Having the iPad in hand means he has something to focus on and then he can slowly start taking in his surroundings at his own pace. We get to a table and settled and we notice that slowly, he starts to look around and notices everything in this new environment. And he’ll look at the iPad less and less as the meal goes on and look around the restaurant and engage more and more.
Have an Exit Strategy
Most importantly, have realistic expectations. Have an emergency (meaning toddler tantrum) exit strategy. If a meltdown is ensuing, and you know that you probably aren’t going to be able to get things back on track, be prepared to grab the keys and roll out. Remain calm and execute your strategy.
Our plan if something like this happens is that my husband will give me the keys and I’ll grab the tantrum-ridden child and we go to the car. If we have food already, my husband will ask for boxes to take food to go. If we have ordered the food but it’s not served yet or if we haven’t even ordered, he’ll ask for it to be made into a to-go order.
It doesn’t have to be any bigger deal than that. It might be two or three minutes of embarrassment while you get your struggling toddler out the door. But don’t worry. Everyone has been there. No one is judging. No one cares! They are living their own lives. And if they are looking at you, they are likely congratulating you from afar for handling your business and carrying through with your parenting warning.
You Are Teaching An Important Lesson
Most importantly, acting immediately also teaches your child there are consequences to their actions. They will learn that they misbehaved and acted inappropriately for a restaurant, you then warned them, they continued their behavior, you warned them the second and last time, they didn’t heed the warning, and you as the parent quickly followed through with the given warning. Simple as that. They will learn quickly that Mom and Dad mean “if you do this, then THIS happens.” It’s an excellent learning opportunity.
So, when this happens to you (Not if. WHEN. Because at some point it WILL happen to you) be prepared and don’t get bent out of shape and let it bother you. Like I said, your fellow diners understand, and likely are applauding your efforts. No one’s meal is ruined and everyone still has plenty of fun at the restaurant. Your toddler just isn’t powerful enough to take down an entire restaurant of people in one sitting with a few minutes of tantrum. So, calm down and relax. It’s not the end of the world if you have to take a screaming child out to the car.
To sum up, going out to eat with toddlers doesn’t have to be stressful or challenging. A few quick preparations ahead of time make it an easy and enjoyable time for everyone. And the more you do it, the better your child will get at going out to eat. If you never give them the chance, then they won’t be able to learn how to act in restaurants. So pick a suitable location, pack your provisions and then go out and enjoy an evening with your family and have a nice meal.
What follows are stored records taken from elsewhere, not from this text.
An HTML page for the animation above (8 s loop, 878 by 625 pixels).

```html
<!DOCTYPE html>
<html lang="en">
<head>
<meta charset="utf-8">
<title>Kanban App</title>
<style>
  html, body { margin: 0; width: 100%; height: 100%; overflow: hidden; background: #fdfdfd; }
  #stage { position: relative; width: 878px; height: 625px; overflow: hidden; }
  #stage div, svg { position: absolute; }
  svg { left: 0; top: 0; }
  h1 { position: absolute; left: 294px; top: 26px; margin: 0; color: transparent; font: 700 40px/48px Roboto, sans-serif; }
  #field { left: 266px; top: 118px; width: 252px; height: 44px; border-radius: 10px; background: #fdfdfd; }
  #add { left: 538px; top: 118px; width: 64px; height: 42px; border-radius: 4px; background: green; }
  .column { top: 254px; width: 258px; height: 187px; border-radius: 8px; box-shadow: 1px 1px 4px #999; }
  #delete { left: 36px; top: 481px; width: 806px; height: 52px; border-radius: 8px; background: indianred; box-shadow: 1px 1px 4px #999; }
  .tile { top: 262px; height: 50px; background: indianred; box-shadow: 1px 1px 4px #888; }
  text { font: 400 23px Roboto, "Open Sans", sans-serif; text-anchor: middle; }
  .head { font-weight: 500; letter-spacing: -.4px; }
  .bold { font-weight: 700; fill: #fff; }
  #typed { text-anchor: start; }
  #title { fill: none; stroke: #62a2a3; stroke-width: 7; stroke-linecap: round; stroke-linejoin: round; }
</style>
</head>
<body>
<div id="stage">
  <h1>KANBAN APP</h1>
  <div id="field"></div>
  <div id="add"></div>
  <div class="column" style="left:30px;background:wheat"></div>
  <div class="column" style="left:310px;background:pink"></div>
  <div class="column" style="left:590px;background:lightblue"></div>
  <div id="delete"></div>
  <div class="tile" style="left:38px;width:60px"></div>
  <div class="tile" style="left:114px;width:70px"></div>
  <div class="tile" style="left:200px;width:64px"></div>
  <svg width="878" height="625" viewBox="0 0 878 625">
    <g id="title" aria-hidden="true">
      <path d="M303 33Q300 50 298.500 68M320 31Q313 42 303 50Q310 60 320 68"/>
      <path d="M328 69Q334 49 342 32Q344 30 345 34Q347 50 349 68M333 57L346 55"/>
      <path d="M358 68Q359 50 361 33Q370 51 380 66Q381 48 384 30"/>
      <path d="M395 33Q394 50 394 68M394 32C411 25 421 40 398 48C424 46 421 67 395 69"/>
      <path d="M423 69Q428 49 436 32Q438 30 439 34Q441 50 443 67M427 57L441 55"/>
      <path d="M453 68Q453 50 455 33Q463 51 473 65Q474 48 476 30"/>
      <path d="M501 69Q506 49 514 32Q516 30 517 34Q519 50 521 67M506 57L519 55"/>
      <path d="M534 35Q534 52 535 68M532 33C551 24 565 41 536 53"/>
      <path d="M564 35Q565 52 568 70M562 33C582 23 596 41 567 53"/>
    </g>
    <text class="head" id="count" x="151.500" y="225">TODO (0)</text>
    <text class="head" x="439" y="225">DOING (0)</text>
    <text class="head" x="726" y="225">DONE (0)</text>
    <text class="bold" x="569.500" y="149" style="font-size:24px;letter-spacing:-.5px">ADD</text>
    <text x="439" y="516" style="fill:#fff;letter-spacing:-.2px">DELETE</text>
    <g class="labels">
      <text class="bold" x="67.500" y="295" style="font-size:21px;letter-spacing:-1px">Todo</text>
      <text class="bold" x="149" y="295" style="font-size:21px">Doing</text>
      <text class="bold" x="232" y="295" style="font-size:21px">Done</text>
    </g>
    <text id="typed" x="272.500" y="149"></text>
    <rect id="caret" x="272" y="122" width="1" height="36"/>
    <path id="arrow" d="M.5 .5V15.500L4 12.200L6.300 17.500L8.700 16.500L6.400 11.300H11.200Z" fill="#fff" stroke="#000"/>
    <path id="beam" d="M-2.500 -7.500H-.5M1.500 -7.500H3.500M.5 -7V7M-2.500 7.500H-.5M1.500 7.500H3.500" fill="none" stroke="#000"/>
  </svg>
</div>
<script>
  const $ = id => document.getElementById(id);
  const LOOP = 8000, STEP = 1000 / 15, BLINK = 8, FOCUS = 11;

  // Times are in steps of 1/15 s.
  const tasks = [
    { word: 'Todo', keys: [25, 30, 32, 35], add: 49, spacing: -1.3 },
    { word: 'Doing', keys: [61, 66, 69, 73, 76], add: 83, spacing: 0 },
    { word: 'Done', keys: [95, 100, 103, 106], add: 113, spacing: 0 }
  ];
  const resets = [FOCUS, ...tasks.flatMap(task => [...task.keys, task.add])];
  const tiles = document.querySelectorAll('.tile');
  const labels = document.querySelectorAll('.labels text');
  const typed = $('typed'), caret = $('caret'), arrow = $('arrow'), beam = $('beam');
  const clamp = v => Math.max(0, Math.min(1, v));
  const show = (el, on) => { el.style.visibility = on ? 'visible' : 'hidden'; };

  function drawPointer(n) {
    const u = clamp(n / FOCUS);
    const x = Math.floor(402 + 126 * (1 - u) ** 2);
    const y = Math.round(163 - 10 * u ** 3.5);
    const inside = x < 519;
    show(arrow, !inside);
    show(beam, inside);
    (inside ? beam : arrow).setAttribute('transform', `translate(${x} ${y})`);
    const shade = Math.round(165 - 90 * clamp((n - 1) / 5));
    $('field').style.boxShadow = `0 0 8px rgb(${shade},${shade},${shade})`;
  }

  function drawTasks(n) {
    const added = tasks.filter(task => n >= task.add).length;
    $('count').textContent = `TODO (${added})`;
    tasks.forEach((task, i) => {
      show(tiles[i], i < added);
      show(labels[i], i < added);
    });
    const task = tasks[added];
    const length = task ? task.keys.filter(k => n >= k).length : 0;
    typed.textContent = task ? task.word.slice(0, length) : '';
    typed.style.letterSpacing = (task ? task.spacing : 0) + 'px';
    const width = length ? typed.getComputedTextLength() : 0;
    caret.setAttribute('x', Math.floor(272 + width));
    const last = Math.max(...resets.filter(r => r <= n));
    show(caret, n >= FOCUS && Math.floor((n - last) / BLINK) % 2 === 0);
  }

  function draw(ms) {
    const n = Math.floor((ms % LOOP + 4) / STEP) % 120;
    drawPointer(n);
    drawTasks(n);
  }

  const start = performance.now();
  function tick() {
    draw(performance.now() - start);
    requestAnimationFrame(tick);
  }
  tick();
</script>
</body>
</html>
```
And if it all goes to hell, order extra dessert to go and know that the sun will still rise tomorrow and the earth will continue to rotate. Just keep trying ideas and just keep shuffling.